Gone are the days when you had to manually scan through hundreds of photos to find that one shot of you and your best friend that eludes you. On the three platforms you’re most likely to use to store your smartphone pictures — Apple Photos, Amazon Photos, and Google Photos — machine learning can categorise your photos by the faces in them, rather than rudimentary details like when or where they were taken.
Tagged With organize
It may seem counterintuitive, but sometimes you need another thing to help yourself get organised, even if you’re feeling fatigue about all the apps and services you’re already wrangling. Notion is an all-in-one workspace app that can help you feel less overwhelmed with all the pieces of a particular project, even if that project is as vast as your daily life.
I like to write about different methods for organising your web browser because my own Chrome browser looks like a tab farm.
It never fails. No matter how often I dump all of my open tabs into some kind of archive, it only takes a week or two for the problem — in the form of 20+ browser tabs — to reappear.
Windows / Mac: I confess, I’m not as well-versed in Markdown as I should be, but the awesome, free note-taking app Notable makes me want to learn its intricacies. The app, available for both Windows and Mac, is a full-fledged note-taking experience that’s leagues better than any default apps you’ll ever find on your system.
You just have to learn Markdown to make the most of it, but that sounds a lot worse than it actually is.
Windows: I wouldn’t be surprised if you have have folders upon folders of photographs that you swear you’ll get to sorting “someday”. For me, that day was this weekend. For whatever reason, I felt like spending a few hours trying to tackle my lifetime of photographic history that I’ve dumped into a big “To Sort” folder on my network-attached storage device.
If your company communicates via Slack or one of its competitors, you know the intoxicating allure of a giant workplace chatroom where you can set up entire rooms devoted to things like Riverdale and skin care. And then there’s the actual job stuff you need to talk about. It can really eat up a day! Here’s how you keep it from eating up your nights, too.
iOS: If you’re the kind of person who uses a little creativity when organising the apps on your iPhone or iPad — by icon colour, for example — it might be time to take your device’s look to the next level.

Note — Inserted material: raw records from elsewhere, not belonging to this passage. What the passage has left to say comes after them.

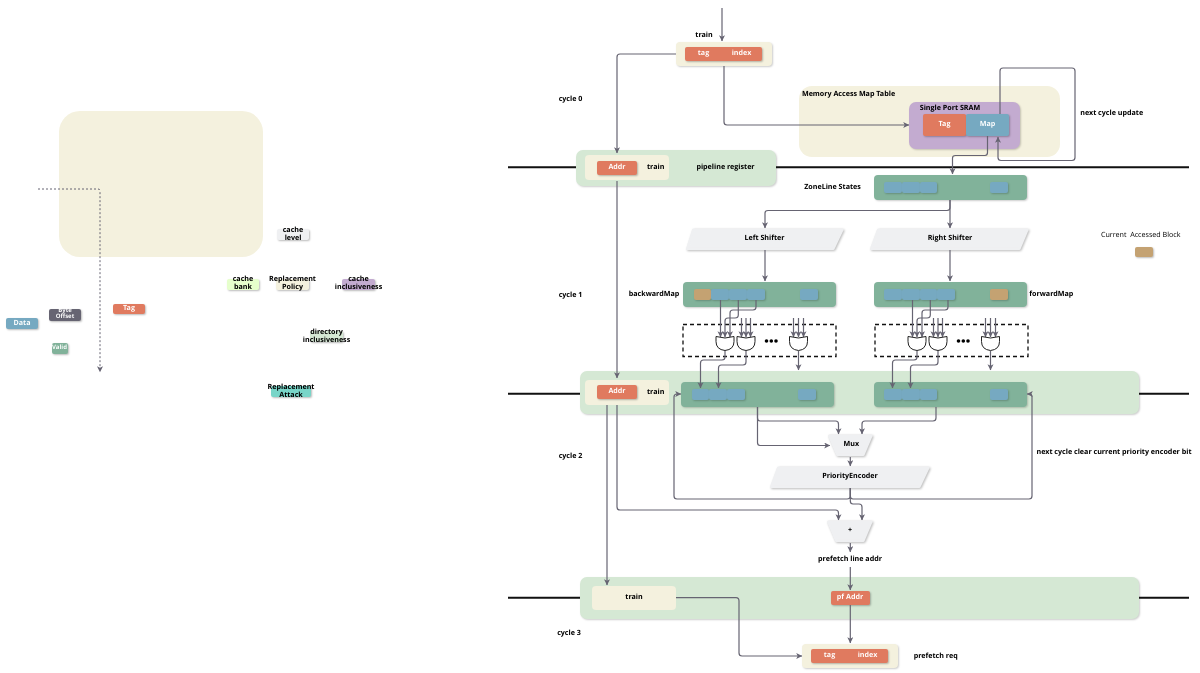
<!DOCTYPE html>
<html lang="en">
<head>
<meta charset="utf-8">
<title>Prefetcher pipeline</title>
<style>
:root{--red:#e07a5f;--blue:#76a9c1;--green:#81b29a;--mint:#d5e8d4;--cream:#f4f1de;--purple:#c3abd0;--grey:#eff0f2;--brown:#c4a272;--slate:#666472;--lime:#e6ffcc;--teal:#78d5c8;--ink:#000}
*{box-sizing:border-box}
html,body{margin:0;overflow:hidden}
body{width:1200px;height:673px;background:#fff}
.diagram{position:relative;width:1200px;height:673px;overflow:hidden;font:700 7.15px/8px "Open Sans","Noto Sans",sans-serif;text-rendering:geometricPrecision;color:var(--ink);white-space:nowrap;text-align:center}
.node{position:absolute;left:calc(var(--x)*1px);top:calc(var(--y)*1px);width:calc(var(--w)*1px);height:calc(var(--h)*1px);padding-bottom:1.4px;display:flex;align-items:center;justify-content:center}
.raised{border-radius:4px;box-shadow:1px 1px 2px #0003}
.panel{border-radius:7px}
.chip{border-radius:2px;box-shadow:1px 1px 2px #0004}
.compact{font-size:6px;line-height:5.6px;padding-bottom:1px}
.red{background:var(--red);color:#fff}
.blue{background:var(--blue);color:#fff}
.green{background:var(--green);color:#fff}
.slate{background:var(--slate);color:#fff}
.mint{background:var(--mint)}
.cream{background:var(--cream)}
.purple{background:var(--purple)}
.grey{background:var(--grey)}
.lime{background:var(--lime)}
.teal{background:var(--teal)}
.brown{background:var(--brown)}
.request{justify-content:flex-start;padding:0 0 0 8.5px}
.fields{display:flex;align-items:center;width:77px;height:14px;padding-bottom:1.4px}
.fields span{flex:1}
.fields span+span{padding-right:1px}
.register{justify-content:flex-start;padding:0 18.5px 1px 10.5px}
.cell{width:17.8px;height:11px;border-radius:2px;box-shadow:1px 1px 2px #0003}
.cell:last-child{margin-left:auto}
.stage-input{justify-content:flex-start;padding:0 0 0 12px;gap:10px}
.stage-input .chip{width:40px;height:14px;line-height:12.6px}
.stage-input .chip+span{padding-bottom:.6px}
.label{position:absolute;left:calc(var(--x)*1px);top:calc(var(--y)*1px);transform:translate(-50%,calc(-50% - .7px))}
.plain{font-weight:400}
.drawing{position:absolute;left:0;top:0}
.wire{fill:none;stroke:var(--slate);stroke-width:1.2}
.arrow{marker-end:url(#head)}
.divider{stroke:#111;stroke-width:1.9}
.shape{fill:var(--grey);stroke:var(--grey);stroke-width:2.6;stroke-linejoin:round;filter:drop-shadow(1px 1px 1px #0004)}
.gate{fill:#fff;stroke:#222;stroke-width:1}
.group{fill:none;stroke:#111;stroke-width:1.3;stroke-dasharray:4 3}
</style>
</head>
<body>
<main class="diagram">

<!-- Legend -->
<section aria-label="Legend">
<div class="node cream" style="--x:59;--y:111;--w:203.5;--h:146;border-radius:21px"></div>
<div class="node chip blue" style="--x:6;--y:318;--w:32;--h:10.5">Data</div>
<div class="node chip slate compact" style="--x:49;--y:308.5;--w:32;--h:12">Byte<br>Offset</div>
<div class="node chip green compact" style="--x:51.5;--y:343;--w:16;--h:10.5">Valid</div>
<div class="node chip red" style="--x:113;--y:303.5;--w:32;--h:10.5">Tag</div>
<div class="node chip grey" style="--x:277;--y:229;--w:32;--h:11">cache<br>level</div>
<div class="node chip lime" style="--x:227;--y:278.5;--w:32;--h:11">cache<br>bank</div>
<div class="node chip cream" style="--x:276;--y:278.5;--w:33;--h:11">Replacement<br>Policy</div>
<div class="node chip purple" style="--x:342;--y:278.5;--w:33;--h:11">cache<br>inclusiveness</div>
<div class="node chip mint" style="--x:310;--y:331;--w:33;--h:11">directory<br>inclusiveness</div>
<div class="node chip teal" style="--x:271;--y:386;--w:40;--h:11">Replacement<br>Attack</div>
<span class="label plain" style="--x:1140.7;--y:236">Current&nbsp; Accessed Block</span>
<div class="node chip brown" style="--x:1135;--y:246.5;--w:18;--h:10.5"></div>
</section>

<!-- Cycle 0 -->
<section aria-label="Cycle 0">
<span class="label" style="--x:704;--y:36">train</span>
<div class="node raised request cream" style="--x:676;--y:42;--w:96;--h:24"><div class="fields chip red"><span>tag</span><span>index</span></div></div>
<div class="node cream" style="--x:798.5;--y:86;--w:261.5;--h:70.5;border-radius:13px"></div>
<span class="label" style="--x:848.5;--y:95">Memory Access Map Table</span>
<div class="node raised panel purple" style="--x:909;--y:102;--w:111;--h:46.5"></div>
<span class="label" style="--x:950;--y:109">Single Port SRAM</span>
<div class="node chip red" style="--x:923;--y:114;--w:43;--h:22">Tag</div>
<div class="node chip blue" style="--x:966;--y:114;--w:43;--h:22">Map</div>
<span class="label" style="--x:1111.7;--y:114">next cycle update</span>
<span class="label" style="--x:570.5;--y:100">cycle 0</span>
<div class="node raised panel mint" style="--x:576;--y:150;--w:200;--h:35.5"></div>
<div class="node stage-input cream" style="--x:585;--y:155;--w:84;--h:25;border-radius:4px"><span class="chip red">Addr</span><span>train</span></div>
<span class="label" style="--x:725.5;--y:168">pipeline register</span>
</section>

<!-- Cycle 1 -->
<section aria-label="Cycle 1">
<span class="label" style="--x:570.5;--y:296">cycle 1</span>
<span class="label" style="--x:832.5;--y:188">ZoneLine States</span>
<div class="node raised register green" style="--x:873.5;--y:175;--w:153;--h:25"><i class="cell blue"></i><i class="cell blue"></i><i class="cell blue"></i><i class="cell blue"></i></div>
<span class="label" style="--x:654;--y:295">backwardMap</span>
<div class="node raised register green" style="--x:683;--y:282;--w:153;--h:25"><i class="cell brown"></i><i class="cell blue"></i><i class="cell blue"></i><i class="cell blue"></i><i class="cell blue"></i></div>
<div class="node raised register green" style="--x:873.5;--y:282;--w:153;--h:25"><i class="cell blue"></i><i class="cell blue"></i><i class="cell blue"></i><i class="cell blue"></i><i class="cell brown"></i></div>
<span class="label" style="--x:1051.3;--y:295">forwardMap</span>
</section>

<!-- Cycle 2 -->
<section aria-label="Cycle 2">
<div class="node raised panel mint" style="--x:579.5;--y:371;--w:559.5;--h:43"></div>
<div class="node stage-input cream" style="--x:585;--y:379.5;--w:84;--h:25;border-radius:4px"><span class="chip red">Addr</span><span>train</span></div>
<div class="node raised register green" style="--x:681;--y:382;--w:153;--h:25"><i class="cell blue"></i><i class="cell blue"></i><i class="cell blue"></i><i class="cell blue"></i></div>
<div class="node raised register green" style="--x:873.5;--y:382;--w:153;--h:25"><i class="cell blue"></i><i class="cell blue"></i><i class="cell blue"></i><i class="cell blue"></i></div>
<span class="label" style="--x:570.5;--y:457">cycle 2</span>
<span class="label" style="--x:1114;--y:453">next cycle clear current priority encoder bit</span>
<span class="label" style="--x:850;--y:560">prefetch line addr</span>
</section>

<!-- Cycle 3 -->
<section aria-label="Cycle 3">
<div class="node raised panel mint" style="--x:579.5;--y:576.5;--w:559.5;--h:42.5"></div>
<div class="node cream" style="--x:592;--y:585.5;--w:84;--h:24.5;border-radius:4px">train</div>
<div class="node chip red" style="--x:830.5;--y:590.5;--w:39;--h:14.5">pf Addr</div>
<span class="label" style="--x:569;--y:634">cycle 3</span>
<div class="node raised request cream" style="--x:802;--y:644;--w:96;--h:24"><div class="fields chip red"><span>tag</span><span>index</span></div></div>
<span class="label" style="--x:935.7;--y:657">prefetch req</span>
</section>

<svg class="drawing" width="1200" height="673" viewBox="0 0 1200 673" aria-hidden="true">
<defs>
<marker id="head" markerUnits="userSpaceOnUse" markerWidth="7" markerHeight="7" refX="5.8" refY="3" orient="auto"><path d="M0 0L6 3L0 6L1.5 3Z" fill="#666472"/></marker>
<path id="and-gate" class="gate" d="M-9 0Q0 3 9 0V5Q9 13 0 14Q-9 13 -9 5Z"/>
<g id="gate-bank">
<rect class="group" x="683" y="324.5" width="153" height="32"/>
<g class="wire">
<path class="arrow" d="M720.5 300V337"/>
<path class="arrow" d="M738.3 300V315Q738.3 318 735 318H728Q725 318 725 321V337"/>
<path class="arrow" d="M756 300V307Q756 310 753 310H733Q730 310 730 313V337"/>
<path class="arrow" d="M741.5 318V337"/><path class="arrow" d="M746 318V337"/><path class="arrow" d="M750.5 318V337"/>
<path class="arrow" d="M793.5 318V337"/><path class="arrow" d="M798.5 318V337"/><path class="arrow" d="M803.5 318V337"/>
<path class="arrow" d="M725 351V357Q725 360 722 360H703.5Q700.5 360 700.5 363V388"/>
<path class="arrow" d="M746 351V362Q746 365 743 365H721.5Q718.5 365 718.5 368V388"/>
<path class="arrow" d="M798.5 351V370"/>
</g>
<use href="#and-gate" x="725" y="336.5"/><use href="#and-gate" x="746" y="336.5"/><use href="#and-gate" x="798.5" y="336.5"/>
<circle cx="766.5" cy="341" r="1.8"/><circle cx="771.3" cy="341" r="1.8"/><circle cx="776" cy="341" r="1.8"/>
</g>
</defs>

<g class="divider">
<path d="M508 167.3H576M776 167.3H1189M508 393.8H580M1139 393.8H1189M508 597.7H580M1139 597.7H1189"/>
</g>

<g class="shape" transform="translate(-.7 -.2)">
<polygon points="694,230 843,230 834,249 688,249"/>
<polygon points="879,230 1028,230 1020,249 872,249"/>
<polygon points="830,436 872,436 864,455 838,455"/>
<polygon points="779,468 929,468 920,487 772,487"/>
<polygon points="829,522 872,522 864,541 837,541"/>
</g>

<use href="#gate-bank"/>
<use href="#gate-bank" x="192"/>

<g class="wire">
<path class="arrow" stroke-dasharray="2 2" stroke-width="1" d="M38 189H98Q100 189 100 191V372"/>
<path class="arrow" d="M722 8V41"/>
<path class="arrow" d="M676 54H620Q617 54 617 57V153"/>
<path class="arrow" d="M724 66V122Q724 125 727 125H909"/>
<path class="arrow" d="M1000 114V71Q1000 68 1003 68H1072Q1075 68 1075 71V157.5Q1075 160.5 1072 160.5H1001Q998 160.5 998 157.5V137"/>
<path class="arrow" d="M987.5 136V152.5Q987.5 155.5 985 155.5H955.5Q952.5 155.5 952.5 158V174"/>
<path class="arrow" d="M950 200V207.5Q950 210.5 947 210.5H768Q765 210.5 765 213V228"/>
<path class="arrow" d="M950 200V228"/>
<path class="arrow" d="M765 250V281"/>
<path class="arrow" d="M950 250V281"/>
<path class="arrow" d="M617 181V378"/>
<path class="arrow" d="M607 405V585"/>
<path class="arrow" d="M617 405V507Q617 510 620 510H835.5Q838.5 510 838.5 513V520"/>
<path class="arrow" d="M757.5 407V418Q757.5 421 760 421H835.5Q838.5 421 838.5 424V434"/>
<path class="arrow" d="M757.5 407V442.5Q757.5 445.5 760 445.5H830"/>
<path class="arrow" d="M936 407V418Q936 421 933 421H865Q862 421 862 424V434"/>
<path class="arrow" d="M850.3 457V466"/>
<path class="arrow" d="M850.3 488V496Q850.3 499 847 499H677Q674 499 674 496V397Q674 394 677 394H681"/>
<path class="arrow" d="M850.3 488V496Q850.3 499 853 499H1029Q1032 499 1032 496V397Q1032 394 1030 394H1027"/>
<path class="arrow" d="M850.3 488V501Q850.3 504 853 504H859Q862 504 862 507V520"/>
<path class="arrow" d="M850.3 543V552"/>
<path class="arrow" d="M850.3 567V590"/>
<path class="arrow" d="M850.3 605V643"/>
<path class="arrow" d="M676 597.7H736Q739 597.7 739 601V653Q739 656 742 656H802"/>
</g>
</svg>

<span class="label" style="--x:764.5;--y:239">Left Shifter</span>
<span class="label" style="--x:950;--y:239">Right Shifter</span>
<span class="label" style="--x:851.3;--y:445">Mux</span>
<span class="label" style="--x:850;--y:477">PriorityEncoder</span>
<span class="label" style="--x:850;--y:531">+</span>
</main>
</body>
</html>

Sure, you can name your folders something descriptive and/or witty, like “yellow” instead of the category of the apps found within it, but here’s a trick you can use to ditch folder names entirely.
Android/iOS: I have a reasonable but not overwhelming amount of media: Mostly books, followed by video games, followed by some collectable vinyls and CDs that I keep around. I also have friends who have rooms full of stuff: Stacks of books and floor-to-ceiling bookcases that are nearly bursting from overuse.
All of us could benefit from checking out Libib, a free service you can use to scan and catalogue your books, movies, music and video games.
I recently stumbled across the extension Toby (Chrome, Firefox), and I'm surprised at how much I love it. So much so that it has replaced the pretty Chrome Delight and Earth View from Google Earth extensions I've been using whenever I open a new tab. I'm one-hundred per cent Toby now, because it's one of the best ways I've seen to get a little more control over all those open tabs in my browser.
Having too many games is a great problem to have. And it's great that you've been taking advantage of Steam sales, packaged promotions, and possibly a tax refund or two to buy tons of games on the digital distribution platform. Only now, you realise the unintended effects of your buying binges. You have no idea how to keep your games organised - or what to play next.
Nobody likes an operating system that's full of unnecessary stray files, 20 annoying apps that start up when you fire up your computer, and other crap that slows down your system, makes your desktop feel disorganized, or gives you a headache whenever you're trying to work (or game). Thankfully, there are a number of free apps that can help you clean your Windows PC.